What you will do: Look for the string "define" in the listing below, then copy every line that has it.

Supplied material:

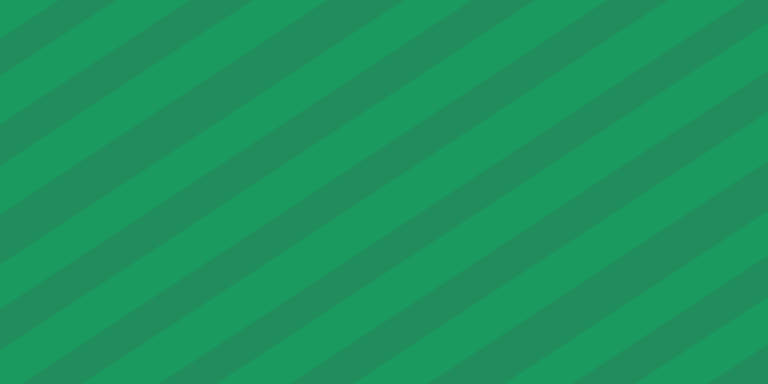
This pattern is drawn by a Shadertoy shader. Its source:

```glsl
// Diagonal two-tone green stripes whose widths vary in a cycle of five.

#define LIGHT_GREEN vec3(0.102, 0.602, 0.370)
#define DARK_GREEN  vec3(0.130, 0.549, 0.361)
#define SLOPE 0.655    // rise of a stripe per unit of run
#define PITCH 0.3573   // mean horizontal spacing, in canvas heights
#define PHASE 0.0528   // horizontal offset of the first cell
#define CYCLE 5        // stripes before the variation repeats

// Per-stripe variation: centre shift and half width, measured horizontally.
const float CENTRE_SHIFT[CYCLE] = float[](-0.003, -0.012, 0.0065, 0.008, 0.0003);
const float HALF_WIDTH[CYCLE] = float[](0.0742, 0.082, 0.0996, 0.082, 0.0788);

// Signed perpendicular distance to the dark stripe in the current cell.
float stripeDistance(vec2 p) {
    // Horizontal intercept of the stripe direction on the top edge.
    float across = (p.x + (1.0 - p.y) / SLOPE - PHASE) / PITCH;
    float cell = floor(across);
    int stripe = int(mod(cell, float(CYCLE)));

    float fromCentre = (across - cell - 0.5) * PITCH - CENTRE_SHIFT[stripe];
    float horizontal = abs(fromCentre) - HALF_WIDTH[stripe];
    return horizontal * SLOPE / sqrt(1.0 + SLOPE * SLOPE);
}

void mainImage(out vec4 fragColor, in vec2 fragCoord) {
    vec2 p = fragCoord / iResolution.y;
    float pixel = 1.0 / iResolution.y;

    // One-pixel linear coverage at each edge.
    float dark = clamp(0.5 - stripeDistance(p) / pixel, 0.0, 1.0);
    fragColor = vec4(mix(LIGHT_GREEN, DARK_GREEN, dark), 1.0);
}
```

The answer:
#define LIGHT_GREEN vec3(0.102, 0.602, 0.370)
#define DARK_GREEN  vec3(0.130, 0.549, 0.361)
#define SLOPE 0.655    // rise of a stripe per unit of run
#define PITCH 0.3573   // mean horizontal spacing, in canvas heights
#define PHASE 0.0528   // horizontal offset of the first cell
#define CYCLE 5        // stripes before the variation repeats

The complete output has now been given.